Recently I have been giving quite a few thoughts on standards of “bird activity high”, or rather the lack of them. If you have 5 minutes, I would appreciate your feedback.
- Do you reduce speed and/or turn on landing lights on approach if you hear “bird activity high” on ATIS?
- Would you reduce speed and/or turn on landing lights if the information was based on a standard?
- Do you include bird activity in your briefing today?
- Would you include this in your briefing if it was based on a standard?
What is the point with these questions, after all?
From time to time pilots are issued warnings about “bird activity high” on ATIS. Ideally, this would prompt a set of actions corresponding to the situation – typically turning on the landing lights, reducing airspeed or a combination of the two.
The question, however, is whether warnings about high bird activity have any real meaning, as long as there is no official standard regulating when airports report “bird activity high.” Even worse, some airports issue warnings per default, thus rendering the information essentially meaningless.
So how could a standard increase the value of these warnings? Do they even matter in the first place? Let us look at the factors at play.
How to reduce risk: Speed is of the essence!
Although bird strikes rarely lead to fatalities, they are the direct cause of significant damage to planes, as well as dents in the profit of airlines.
One of our clients, a major European airline, reports approximately 600-800 bird strikes a year. Each bird strike amounts to an average cost of € 56,000, split almost evenly between costs going towards repairs and indirect costs such as compensation to passengers, re-booking of flights etc.
Therefore, a fair warning leading to an efficient response avoiding a strike or minimizing the potential damage is of the essence.
If there is, in fact, high bird activity in a given area, the operational response to a “bird activity high” could very well be: “Reduce your speed,” as a 15% speed reduction reduces the impact energy by approximately 1/3. As a direct result, the risk to pilots and passengers, as well as related costs of following repairs are reduced significantly.
To understand what the speed means for the impact, I looked at the kinetic energy in the table below:
On an Airbus 321 cruising at 250 knots, a 15% reduction to minimum clean speed 210 knots could have a significant effect. When looking at FAR 25 design criteria and impact speed, it becomes evident that a mere 15% reduction in speed, could bring you within the design criteria – even in case of a collision with an avian heavyweight like a Canada goose.
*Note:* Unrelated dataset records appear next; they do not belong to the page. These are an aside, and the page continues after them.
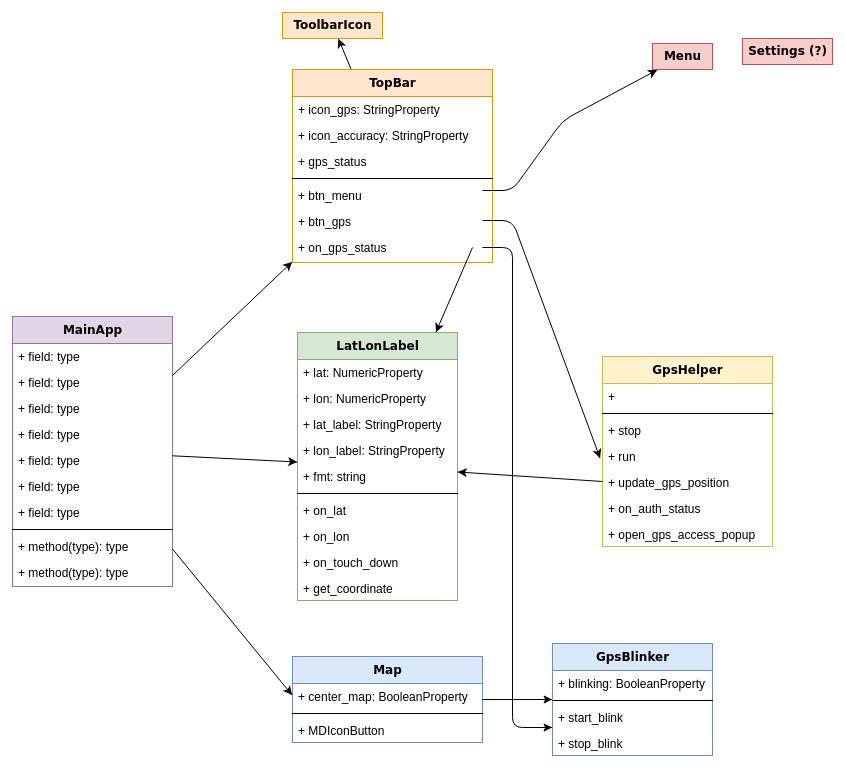
<!DOCTYPE html>
<html lang="en">
<head>
<meta charset="utf-8">
<title>App class diagram</title>
<style>
  :root {
    --paper: #ffffff;
    --ink: #000000;
    --orange-fill: #ffe6cc;
    --orange-line: #d79b00;
    --red-fill: #f8cecc;
    --red-line: #b85450;
    --purple-fill: #e1d5e7;
    --purple-line: #9673a6;
    --green-fill: #d5e8d4;
    --green-line: #82b366;
    --yellow-fill: #fff2cc;
    --yellow-line: #d6b656;
    --blue-fill: #dae8fc;
    --blue-line: #6c8ebf;
  }
  * { box-sizing: border-box; margin: 0; padding: 0; }
  html, body { width: 845px; height: 771px; overflow: hidden; background: var(--paper); }
  .diagram {
    position: relative;
    width: 845px;
    height: 771px;
    overflow: hidden;
    color: var(--ink);
    font: 12px/26px "Liberation Sans", Arial, sans-serif;
  }

  .node { position: absolute; border: 1px solid var(--line); }
  .node h2 {
    height: 26px;
    background: var(--fill);
    font: bold 12px/25px "DejaVu Sans", Verdana, sans-serif;
    text-align: center;
    white-space: nowrap;
  }
  .class h2 { height: 27px; line-height: 26px; border-bottom: 1px solid var(--line); }
  .tag { height: 27px; background: var(--fill); }
  .tag h2 { height: 25px; }
  .members { list-style: none; }
  .members li { height: 26px; padding-left: 5px; white-space: nowrap; }
  .members + .members { position: relative; padding-top: 8px; }
  .members + .members::before {
    content: "";
    position: absolute;
    top: 3px;
    left: -1px;
    right: -1px;
    height: 1px;
    background: var(--ink);
  }

  .orange { --fill: var(--orange-fill); --line: var(--orange-line); }
  .red    { --fill: var(--red-fill);    --line: var(--red-line); }
  .purple { --fill: var(--purple-fill); --line: var(--purple-line); }
  .green  { --fill: var(--green-fill);  --line: var(--green-line); }
  .yellow { --fill: var(--yellow-fill); --line: var(--yellow-line); }
  .blue   { --fill: var(--blue-fill);   --line: var(--blue-line); }

  .toolbar-icon { left: 282px; top: 12px; width: 101px; }
  .menu         { left: 652px; top: 43px; width: 61px; }
  .settings     { left: 742px; top: 38px; width: 91px; }
  .top-bar      { left: 292px; top: 69px; width: 201px; height: 194px; }
  .main-app     { left: 12px; top: 316px; width: 161px; height: 271px; }
  .lat-lon      { left: 297px; top: 332px; width: 161px; height: 269px; }
  .gps-helper   { left: 602px; top: 356px; width: 171px; height: 191px; }
  .map          { left: 292px; top: 656px; width: 191px; height: 87px; }
  .gps-blinker  { left: 552px; top: 643px; width: 161px; height: 113px; }

  .edges { position: absolute; left: 0; top: 0; fill: none; stroke: var(--ink); }
  .edges path { marker-end: url(#arrow); }
  .edges .arrowhead { fill: var(--ink); stroke: var(--ink); marker-end: none; }
</style>
</head>
<body>
<main class="diagram">
  <section class="node tag orange toolbar-icon"><h2>ToolbarIcon</h2></section>
  <section class="node tag red menu"><h2>Menu</h2></section>
  <section class="node tag red settings"><h2>Settings (?)</h2></section>

  <section class="node class orange top-bar">
    <h2>TopBar</h2>
    <ul class="members">
      <li>+ icon_gps: StringProperty</li>
      <li>+ icon_accuracy: StringProperty</li>
      <li>+ gps_status</li>
    </ul>
    <ul class="members">
      <li>+ btn_menu</li>
      <li>+ btn_gps</li>
      <li>+ on_gps_status</li>
    </ul>
  </section>

  <section class="node class purple main-app">
    <h2>MainApp</h2>
    <ul class="members">
      <li>+ field: type</li>
      <li>+ field: type</li>
      <li>+ field: type</li>
      <li>+ field: type</li>
      <li>+ field: type</li>
      <li>+ field: type</li>
      <li>+ field: type</li>
    </ul>
    <ul class="members">
      <li>+ method(type): type</li>
      <li>+ method(type): type</li>
    </ul>
  </section>

  <section class="node class green lat-lon">
    <h2>LatLonLabel</h2>
    <ul class="members">
      <li>+ lat: NumericProperty</li>
      <li>+ lon: NumericProperty</li>
      <li>+ lat_label: StringProperty</li>
      <li>+ lon_label: StringProperty</li>
      <li>+ fmt: string</li>
    </ul>
    <ul class="members">
      <li>+ on_lat</li>
      <li>+ on_lon</li>
      <li>+ on_touch_down</li>
      <li>+ get_coordinate</li>
    </ul>
  </section>

  <section class="node class yellow gps-helper">
    <h2>GpsHelper</h2>
    <ul class="members">
      <li>+</li>
    </ul>
    <ul class="members">
      <li>+ stop</li>
      <li>+ run</li>
      <li>+ update_gps_position</li>
      <li>+ on_auth_status</li>
      <li>+ open_gps_access_popup</li>
    </ul>
  </section>

  <section class="node class blue map">
    <h2>Map</h2>
    <ul class="members">
      <li>+ center_map: BooleanProperty</li>
    </ul>
    <ul class="members">
      <li>+ MDIconButton</li>
    </ul>
  </section>

  <section class="node class blue gps-blinker">
    <h2>GpsBlinker</h2>
    <ul class="members">
      <li>+ blinking: BooleanProperty</li>
    </ul>
    <ul class="members">
      <li>+ start_blink</li>
      <li>+ stop_blink</li>
    </ul>
  </section>

  <svg class="edges" width="845" height="771" viewBox="0 0 845 771" aria-hidden="true">
    <defs>
      <marker id="arrow" markerUnits="userSpaceOnUse" markerWidth="12" markerHeight="12" refX="10" refY="6" orient="auto">
        <path class="arrowhead" d="M9 6 2 2.5 3.8 6 2 9.5Z"/>
      </marker>
    </defs>
    <path d="M351 69 338.5 39"/>
    <path d="M482.5 190.5H502Q512 190.5 518 182.5L556 130Q562 121 571 116L657 70"/>
    <path d="M482.5 220.5H502Q512 220.5 516 230L600 458"/>
    <path d="M482.5 247.5H502.5Q512.5 247.5 512.5 257.5V717.5Q512.5 727.5 522.5 727.5H552"/>
    <path d="M472.5 247.5 436 332"/>
    <path d="M172.5 375.5 292 262"/>
    <path d="M172.5 455.8 297 462"/>
    <path d="M172.5 549 292 695"/>
    <path d="M602.5 481.5 458 472"/>
    <path d="M482.5 699.5H552"/>
  </svg>
</main>
</body>
</html>
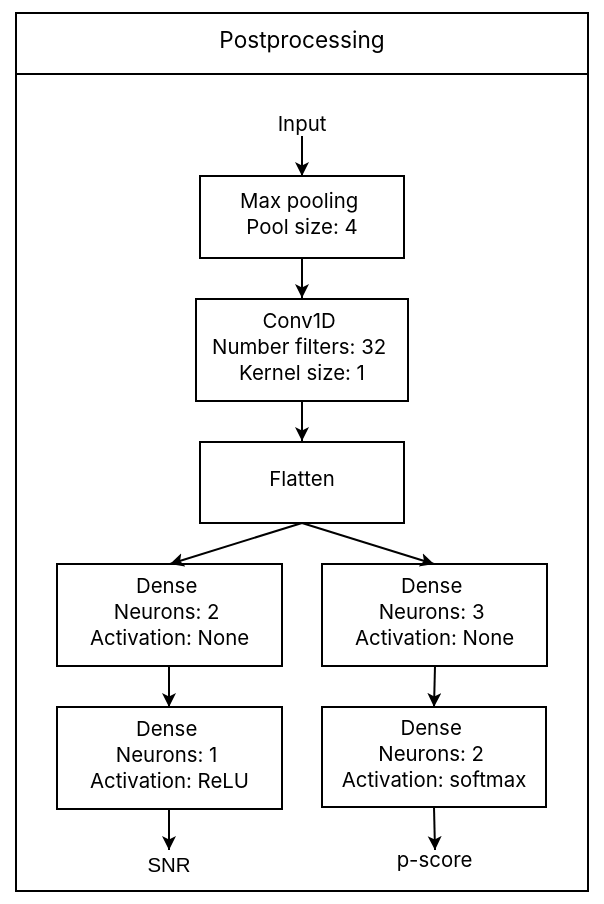
<!DOCTYPE html>
<html lang="en">
<head>
<meta charset="utf-8">
<title>Postprocessing</title>
<style>
:root { --ink: #000; --paper: #fff; --stroke: 2px; }
* { box-sizing: border-box; margin: 0; }
html, body { width: 604px; height: 904px; overflow: hidden; background: var(--paper); }
.diagram {
  position: relative; width: 604px; height: 904px; color: var(--ink);
  font: 400 20.4px/26px Inter, Roboto, sans-serif; text-align: center; white-space: nowrap;
}
.frame { position: absolute; left: 15px; top: 12px; width: 574px; height: 880px; border: var(--stroke) solid var(--ink); }
.frame h1 { height: 61px; padding-top: 13px; border-bottom: var(--stroke) solid var(--ink); font-size: 22.6px; line-height: 26px; font-weight: 400; }
.node, .label { position: absolute; }
.node { border: var(--stroke) solid var(--ink); background: var(--paper); display: flex; flex-direction: column; align-items: center; }
.label { width: 120px; }
.pooling { left: 199px; top: 175px; width: 206px; height: 84px; padding-top: 10.5px; }
.conv { left: 195px; top: 298px; width: 214px; height: 104px; padding-top: 7.5px; }
.flatten { left: 199px; top: 441px; width: 206px; height: 83px; padding-top: 22.5px; }
.snr-hidden { left: 56px; top: 563px; width: 227px; height: 104px; padding-top: 7.5px; }
.snr-output { left: 56px; top: 706px; width: 227px; height: 104px; padding-top: 7.5px; }
.score-hidden { left: 321px; top: 563px; width: 227px; height: 104px; padding-top: 7.5px; }
.score-output { left: 321px; top: 706px; width: 226px; height: 102px; padding-top: 6.5px; }
.input { left: 242px; top: 110.5px; }
.snr { left: 109px; top: 852px; font-family: "Liberation Sans", sans-serif; }
.score { left: 374.5px; top: 846.5px; }
.arrows { position: absolute; left: 0; top: 0; fill: none; stroke: var(--ink); stroke-width: 2; }
.arrows marker path { fill: var(--ink); stroke: none; }
</style>
</head>
<body>
<main class="diagram">
  <section class="frame"><h1>Postprocessing</h1></section>

  <p class="label input">Input</p>
  <div class="node pooling"><span>Max pooling&nbsp;</span><span>Pool size: 4</span></div>
  <div class="node conv"><span>Conv1D&nbsp;</span><span>Number filters: 32&nbsp;</span><span>Kernel size: 1</span></div>
  <div class="node flatten"><span>Flatten</span></div>

  <div class="node snr-hidden"><span>Dense&nbsp;</span><span>Neurons: 2&nbsp;</span><span>Activation: None</span></div>
  <div class="node snr-output"><span>Dense&nbsp;</span><span>Neurons: 1&nbsp;</span><span>Activation: ReLU</span></div>
  <p class="label snr">SNR</p>

  <div class="node score-hidden"><span>Dense&nbsp;</span><span>Neurons: 3&nbsp;</span><span>Activation: None</span></div>
  <div class="node score-output"><span>Dense&nbsp;</span><span>Neurons: 2&nbsp;</span><span>Activation: softmax</span></div>
  <p class="label score">p-score</p>

  <svg class="arrows" width="604" height="904" viewBox="0 0 604 904" aria-hidden="true">
    <defs>
      <marker id="arrowhead" markerUnits="userSpaceOnUse" markerWidth="16" markerHeight="16" refX="14" refY="7" orient="auto">
        <path d="M14 7 L0 0 L3.5 7 L0 14 Z"/>
      </marker>
    </defs>
    <g marker-end="url(#arrowhead)">
      <path marker-end="url(#arrowhead)" d="M302 136V176"/>
      <path marker-end="url(#arrowhead)" d="M302 258V298"/>
      <path marker-end="url(#arrowhead)" d="M302 401V441"/>
      <path marker-end="url(#arrowhead)" d="M302 523L170 564"/>
      <path marker-end="url(#arrowhead)" d="M302 523L434 564"/>
      <path marker-end="url(#arrowhead)" d="M169 666V707"/>
      <path marker-end="url(#arrowhead)" d="M435 666L434 707"/>
      <path marker-end="url(#arrowhead)" d="M169 809V850"/>
      <path marker-end="url(#arrowhead)" d="M434 807L435 850"/>
    </g>
  </svg>
</main>
</body>
</html>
These points are essential to keep in mind, considering the risk in case of a bird strike on engines or, especially, the windscreen.
Not only are these areas among most critical, but also where the majority of bird strikes actually happen. This should be clear from the illustration below, showing the locations and percentages of impacts, based on statistics from pilot and maintenance reports:
Where is the risk?
The risk of bird strikes increases with proximity to the ground. Most of the time a speed reduction will be possible. The consideration here is, that a speed reduction would also lead to a slightly prolonged airborne time. However, we are talking about 1-2 minutes of the flight, and only when a trustworthy high bird activity message is given.
The data is already being collected – let’s use it!
Most airports have bird control staff that are already recording the bird activity, and are taking action to remove the birds from the aircraft operation area. That means that the data is already there, now we “just” need to apply it by agreeing on a definition of high bird activity.
A note here could be, that the bird activity data will be generated based on what is happening in the airport operations area, not in the surrounding areas where the aircrafts are approaching/departing. It is, however, the only data source we have in most airports.
It is fairly simple to formulate a basic equation, that could work as a basis for determining when to issue a high bird activity warning. For example:
The calculation could also be based on the risk level of the recorded birds (in the airport’s risk matrix), although that would require all airports to use the same risk matrix in order for the information to be standardized.
General operational response
When looking at the operational response to a “bird activity high” statement, we see following possibilities (2):
- Reduce speed;
- Turn on landing lights;
- Include in briefing;
- Low thrust settings;
- No go-arounds – fly through and land;
- If a strike occurs – do not use reverse thrust;
- Include in briefing;
- Turn on landing lights;
- If birds are present – request them to be removed.
Thank you for taking the time to read the article. I look forward to receiving your feedback on this topic by sending me your thoughts at firstname.lastname@example.org.
Written by Peter Hemmingsen (CEO, AscendXYZ)
1: Transport Canada, Bird impact force: https://www.tc.gc.ca/eng/civilaviation/publications/tp13549-appendices-appendix12-1-410.htm
2: FLIGHT OPERATIONS BRIEFING NOTES OPERATING ENVIRONMENT BIRDSTRIKE THREAT AWARENESS: https://www.skybrary.aero/bookshelf/books/181.pdf
3: FAA/USDA wildlife strike report: https://wildlife.faa.gov/downloads/Wildlife-Strike-Report-1990-2015.pdf
4: Boing: Strategies for prevention of bird : https://www.boeing.com/commercial/aeromagazine/articles/2011_q3/4/